We're use to traveling on long road trips and usually equip ourselves accordingly with a road atlas, food and beverage, CD's, DVD's and any other digital device that our two, lovely offspring have suckered us into purchasing over the years.
We travel up and down the eastern corridor enjoying the sights and each other's company between showings of old favorites, like Cheaper by the Dozen and Agent Cody Banks until we arrive at our destination and the DVD's are saved for the return trip home. So when our home-bound airline flight was recently canceled by mid-Atlantic blizzard conditions, we had a choice: sit tight for a few days for the next scheduled flight or drive the I-95 corridor from the most southern of eastern states. We chose the latter.
First, we upgraded our little rental car for one that could handle snow, a sturdy SUV with all the bells and whistles, including the soft-as-your-baby's-bottom leather and Satellite radio. Choices galore--customized rock 'roll! But the kids were in the car, and I couldn't check-in with Howard Stern, so I am unsure if he's grown up in the years since I've listened.
Once we were on the road, each child equipped with a book, riding cofortably side by side, time passed unnoticeably. When they came up for air, we talked about teachers, friends, famly, the stuff of our life, and what we might expect heading back into our neighborhood, buried in three feet of snow. We had been given a 1990's traveler's version of Trivial Pursuit and shared some laughs at the expense of the California's Governator, Arnold Schwarzenegger. The Conan the Barbarian our kids know happens to be a jelly-rolled coifed comedian, named O'Brien.
Our dinner stop became a family memory when Hubba Hubba confused a restaurant's logo for a duck. As the rest our family informed him, it was clearly a chicken! After refusing to succumb to the overwhelming majority vote, he actually took his case to the evening shift of a convenience store across the street. The night crew politely, but firmly, told him the picture was of a chicken, and he had been "driving too long."
Once we hit our area, the lateness of the hour made it a real adventure. Trading the rental car for our van at the airport, maneuvering around huge plows creating snow-mounds, treading lightly on icey roads and sidewalks, we made a much needed pit stop at our 24-hour grocery store. Who knew that at 2 a.m. an alarm goes off every time the front door opens, signaling the graveyard shift that another early-morning shopper has arrived? Once in our neighborhood, we trudged through the snow, luggage and groceries held high, overhead. At last, home.

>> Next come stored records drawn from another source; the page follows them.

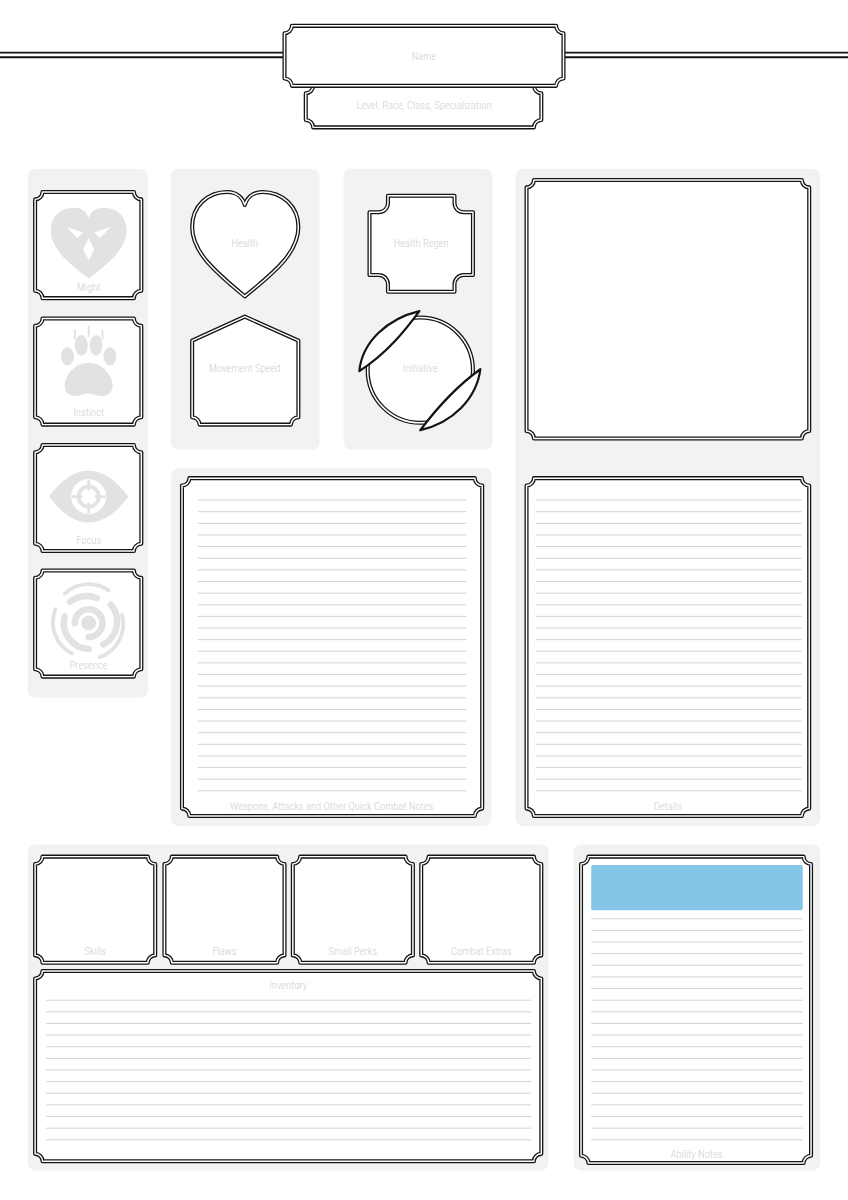
<!DOCTYPE html>
<html lang="en">
<head>
<meta charset="utf-8">
<title>Character Sheet</title>
<link rel="stylesheet" href="https://fonts.googleapis.com/css2?family=Roboto+Condensed:wght@300;400&display=swap">
<style>
  :root {
    --paper: #ffffff;
    --panel: #f2f2f2;
    --ink: #141414;
    --label: #cfcfcf;
    --icon: #e2e2e2;
    --rule: #cdcdcd;
    --accent: #85c6e8;
  }
  html, body { margin: 0; padding: 0; overflow: hidden; background: var(--paper); }
  .sheet { display: block; width: 848px; height: 1200px; }
  .panel { fill: var(--panel); }
  .frame-line { fill: var(--paper); stroke: var(--ink); stroke-width: 4.4; stroke-linejoin: round; }
  .frame-gap { fill: none; stroke: var(--paper); stroke-width: 1.6; stroke-linejoin: round; }
  .header-rule { stroke: var(--ink); stroke-width: 2; }
  .ruled { fill: url(#ruled-lines); }
  .label {
    font-family: 'Roboto Condensed', sans-serif;
    font-weight: 300;
    font-size: 11.5px;
    fill: var(--label);
    text-anchor: middle;
  }
  .icon { fill: var(--icon); }
  .icon-stroke { fill: none; stroke: var(--icon); stroke-linecap: round; }
  .leaf { fill: var(--paper); stroke: var(--ink); stroke-width: 2.4; stroke-linejoin: round; }
  .ability-banner { fill: var(--accent); }
</style>
</head>
<body>
<svg class="sheet" viewBox="0 0 918 1300" preserveAspectRatio="none" xmlns="http://www.w3.org/2000/svg" role="img" aria-label="Blank character sheet">
  <defs>
    <pattern id="ruled-lines" width="20" height="12.6" patternUnits="userSpaceOnUse" y="0.5">
      <line x1="0" y1="12" x2="20" y2="12" stroke="#cdcdcd" stroke-width="1"/>
    </pattern>
    <path id="frame-attribute" d="M8 0H107A8 8 0 0 0 115 8V107A8 8 0 0 0 107 115H8A8 8 0 0 0 0 107V8A8 8 0 0 0 8 0Z"/>
    <path id="frame-trait" d="M8 0H122A8 8 0 0 0 130 8V107A8 8 0 0 0 122 115H8A8 8 0 0 0 0 107V8A8 8 0 0 0 8 0Z"/>
    <path id="frame-name" d="M8 0H294A8 8 0 0 0 302 8V57A8 8 0 0 0 294 65H8A8 8 0 0 0 0 57V8A8 8 0 0 0 8 0Z"/>
    <path id="frame-subtitle" d="M8 0H247A8 8 0 0 0 255 8V37A8 8 0 0 0 247 45H8A8 8 0 0 0 0 37V8A8 8 0 0 0 8 0Z"/>
    <path id="frame-portrait" d="M8 0H298A8 8 0 0 0 306 8V272A8 8 0 0 0 298 280H8A8 8 0 0 0 0 272V8A8 8 0 0 0 8 0Z"/>
    <path id="frame-details" d="M8 0H298A8 8 0 0 0 306 8V358A8 8 0 0 0 298 366H8A8 8 0 0 0 0 358V8A8 8 0 0 0 8 0Z"/>
    <path id="frame-weapons" d="M8 0H317A8 8 0 0 0 325 8V358A8 8 0 0 0 317 366H8A8 8 0 0 0 0 358V8A8 8 0 0 0 8 0Z"/>
    <path id="frame-inventory" d="M8 0H540A8 8 0 0 0 548 8V198A8 8 0 0 0 540 206H8A8 8 0 0 0 0 198V8A8 8 0 0 0 8 0Z"/>
    <path id="frame-ability" d="M8 0H241A8 8 0 0 0 249 8V324A8 8 0 0 0 241 332H8A8 8 0 0 0 0 324V8A8 8 0 0 0 8 0Z"/>
    <path id="frame-health" d="M57 113C22 84 0 64 0 38C0 15 17 0 38 0C49 0 55 7 57 14C59 7 65 0 76 0C97 0 115 15 115 38C115 64 93 84 57 113Z"/>
    <path id="frame-speed" d="M57 0L115 26V109A8 8 0 0 0 107 117H8A8 8 0 0 0 0 109V26Z"/>
    <path id="frame-regen" d="M20 0H92V8A10 10 0 0 0 102 18H112V86H102A10 10 0 0 0 92 96V104H20V96A10 10 0 0 0 10 86H0V18H10A10 10 0 0 0 20 8Z"/>
  </defs>

  <!-- Header -->
  <g class="header">
    <line class="header-rule" x1="0" y1="57" x2="308" y2="57"/>
    <line class="header-rule" x1="0" y1="62" x2="308" y2="62"/>
    <line class="header-rule" x1="610" y1="57" x2="918" y2="57"/>
    <line class="header-rule" x1="610" y1="62" x2="918" y2="62"/>
    <use href="#frame-subtitle" x="331" y="93" class="frame-line"/>
    <use href="#frame-subtitle" x="331" y="93" class="frame-gap"/>
    <use href="#frame-name" x="308" y="28" class="frame-line"/>
    <use href="#frame-name" x="308" y="28" class="frame-gap"/>
    <text class="label" x="459" y="65">Name</text>
    <text class="label" x="459" y="118">Level, Race, Class, Specialization</text>
  </g>

  <!-- Panels -->
  <rect class="panel" x="30" y="183" width="130" height="573" rx="8"/>
  <rect class="panel" x="185" y="183" width="161" height="304" rx="8"/>
  <rect class="panel" x="372" y="183" width="161" height="304" rx="8"/>
  <rect class="panel" x="558" y="183" width="330" height="712" rx="8"/>
  <rect class="panel" x="185" y="507" width="347" height="388" rx="8"/>
  <rect class="panel" x="30" y="915" width="564" height="353" rx="8"/>
  <rect class="panel" x="621" y="915" width="267" height="353" rx="8"/>

  <!-- Attributes -->
  <g class="attributes">
    <use href="#frame-attribute" x="38" y="208" class="frame-line"/>
    <use href="#frame-attribute" x="38" y="208" class="frame-gap"/>
    <use href="#frame-attribute" x="38" y="345" class="frame-line"/>
    <use href="#frame-attribute" x="38" y="345" class="frame-gap"/>
    <use href="#frame-attribute" x="38" y="482" class="frame-line"/>
    <use href="#frame-attribute" x="38" y="482" class="frame-gap"/>
    <use href="#frame-attribute" x="38" y="618" class="frame-line"/>
    <use href="#frame-attribute" x="38" y="618" class="frame-gap"/>

    <g class="icon-might">
      <path class="icon" d="M96 302C70 282 55 268 55 249C55 234 66 225 80 225C89 225 94 230 96 236C98 230 103 225 112 225C126 225 137 234 137 249C137 268 122 282 96 302Z"/>
      <path fill="#fff" d="M72 246L90 252L84 258Z M120 246L102 252L108 258Z M96 258L90 270L96 282L102 270Z"/>
    </g>
    <g class="icon-instinct">
      <ellipse class="icon" cx="73" cy="386" rx="7" ry="10"/>
      <ellipse class="icon" cx="88" cy="374" rx="7" ry="11"/>
      <ellipse class="icon" cx="104" cy="374" rx="7" ry="11"/>
      <ellipse class="icon" cx="119" cy="386" rx="7" ry="10"/>
      <path class="icon" d="M96 393C82 393 70 406 70 418C70 428 80 431 88 428C92 426 100 426 104 428C112 431 122 428 122 418C122 406 110 393 96 393Z"/>
      <path class="icon-stroke" stroke-width="2" d="M81 367V358M96 364V354M111 367V358"/>
    </g>
    <g class="icon-focus">
      <path class="icon" d="M53 538C68 518 82 510 96 510C110 510 124 518 139 538C124 558 110 566 96 566C82 566 68 558 53 538Z"/>
      <circle cx="96" cy="538" r="19" fill="#fff"/>
      <circle class="icon-stroke" cx="96" cy="538" r="11" stroke-width="4"/>
      <path class="icon-stroke" stroke-width="3" d="M96 521V530M96 546V555M79 538H88M104 538H113"/>
    </g>
    <g class="icon-presence">
      <circle class="icon" cx="96" cy="675" r="8"/>
      <path class="icon-stroke" stroke-width="7" d="M96 660A15 15 0 0 1 111 675M111 675A15 15 0 0 1 96 690M81 675A15 15 0 0 1 96 660"/>
      <path class="icon-stroke" stroke-width="7" d="M120 655A28 28 0 0 1 112 698M96 703A28 28 0 0 1 70 668M76 652A28 28 0 0 1 105 648"/>
      <path class="icon-stroke" stroke-width="4" d="M132 666A38 38 0 0 1 108 712M78 708A38 38 0 0 1 60 660M70 643A38 38 0 0 1 118 640"/>
    </g>

    <text class="label" x="96" y="315">Might</text>
    <text class="label" x="96" y="451">Instinct</text>
    <text class="label" x="96" y="589">Focus</text>
    <text class="label" x="96" y="725">Presence</text>
  </g>

  <!-- Vitals -->
  <g class="vitals">
    <use href="#frame-health" x="208" y="208" class="frame-line"/>
    <use href="#frame-health" x="208" y="208" class="frame-gap"/>
    <text class="label" x="265" y="268">Health</text>

    <use href="#frame-speed" x="208" y="343" class="frame-line"/>
    <use href="#frame-speed" x="208" y="343" class="frame-gap"/>
    <text class="label" x="265" y="403">Movement Speed</text>

    <use href="#frame-regen" x="400" y="212" class="frame-line"/>
    <use href="#frame-regen" x="400" y="212" class="frame-gap"/>
    <text class="label" x="456" y="268">Health Regen</text>

    <g class="initiative">
      <circle cx="455" cy="401" r="57" class="frame-line"/>
      <circle cx="455" cy="401" r="57" class="frame-gap"/>
      <path class="leaf" d="M389 402C392 370 420 345 454 337C440 356 420 382 389 402Z"/>
      <path class="leaf" d="M520 400C516 432 490 458 455 466C470 446 492 420 520 400Z"/>
      <text class="label" x="455" y="403">Initiative</text>
    </g>
  </g>

  <!-- Notes areas -->
  <g class="notes">
    <use href="#frame-portrait" x="570" y="195" class="frame-line"/>
    <use href="#frame-portrait" x="570" y="195" class="frame-gap"/>

    <use href="#frame-details" x="570" y="518" class="frame-line"/>
    <use href="#frame-details" x="570" y="518" class="frame-gap"/>
    <rect class="ruled" x="580" y="536" width="288" height="322"/>
    <text class="label" x="723" y="877">Details</text>

    <use href="#frame-weapons" x="197" y="518" class="frame-line"/>
    <use href="#frame-weapons" x="197" y="518" class="frame-gap"/>
    <rect class="ruled" x="214" y="536" width="291" height="322"/>
    <text class="label" x="359" y="878">Weapons, Attacks and Other Quick Combat Notes</text>
  </g>

  <!-- Traits and inventory -->
  <g class="traits">
    <use href="#frame-trait" x="38" y="928" class="frame-line"/>
    <use href="#frame-trait" x="38" y="928" class="frame-gap"/>
    <use href="#frame-trait" x="178" y="928" class="frame-line"/>
    <use href="#frame-trait" x="178" y="928" class="frame-gap"/>
    <use href="#frame-trait" x="317" y="928" class="frame-line"/>
    <use href="#frame-trait" x="317" y="928" class="frame-gap"/>
    <use href="#frame-trait" x="456" y="928" class="frame-line"/>
    <use href="#frame-trait" x="456" y="928" class="frame-gap"/>
    <text class="label" x="103" y="1035">Skills</text>
    <text class="label" x="243" y="1035">Flaws</text>
    <text class="label" x="382" y="1035">Small Perks</text>
    <text class="label" x="521" y="1035">Combat Extras</text>

    <use href="#frame-inventory" x="38" y="1052" class="frame-line"/>
    <use href="#frame-inventory" x="38" y="1052" class="frame-gap"/>
    <rect class="ruled" x="50" y="1079" width="525" height="166"/>
    <text class="label" x="312" y="1071">Inventory</text>
  </g>

  <!-- Abilities -->
  <g class="abilities">
    <use href="#frame-ability" x="629" y="928" class="frame-line"/>
    <use href="#frame-ability" x="629" y="928" class="frame-gap"/>
    <rect class="ability-banner" x="640" y="937" width="229" height="49" rx="2"/>
    <rect class="ruled" x="640" y="994" width="229" height="252"/>
    <text class="label" x="754" y="1255">Ability Notes</text>
  </g>
</svg>
</body>
</html>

The Blizzrd of 2010 may have altered our travel plans, but I found the best preparation for a successful road trip is a good attitude, one mile at a time.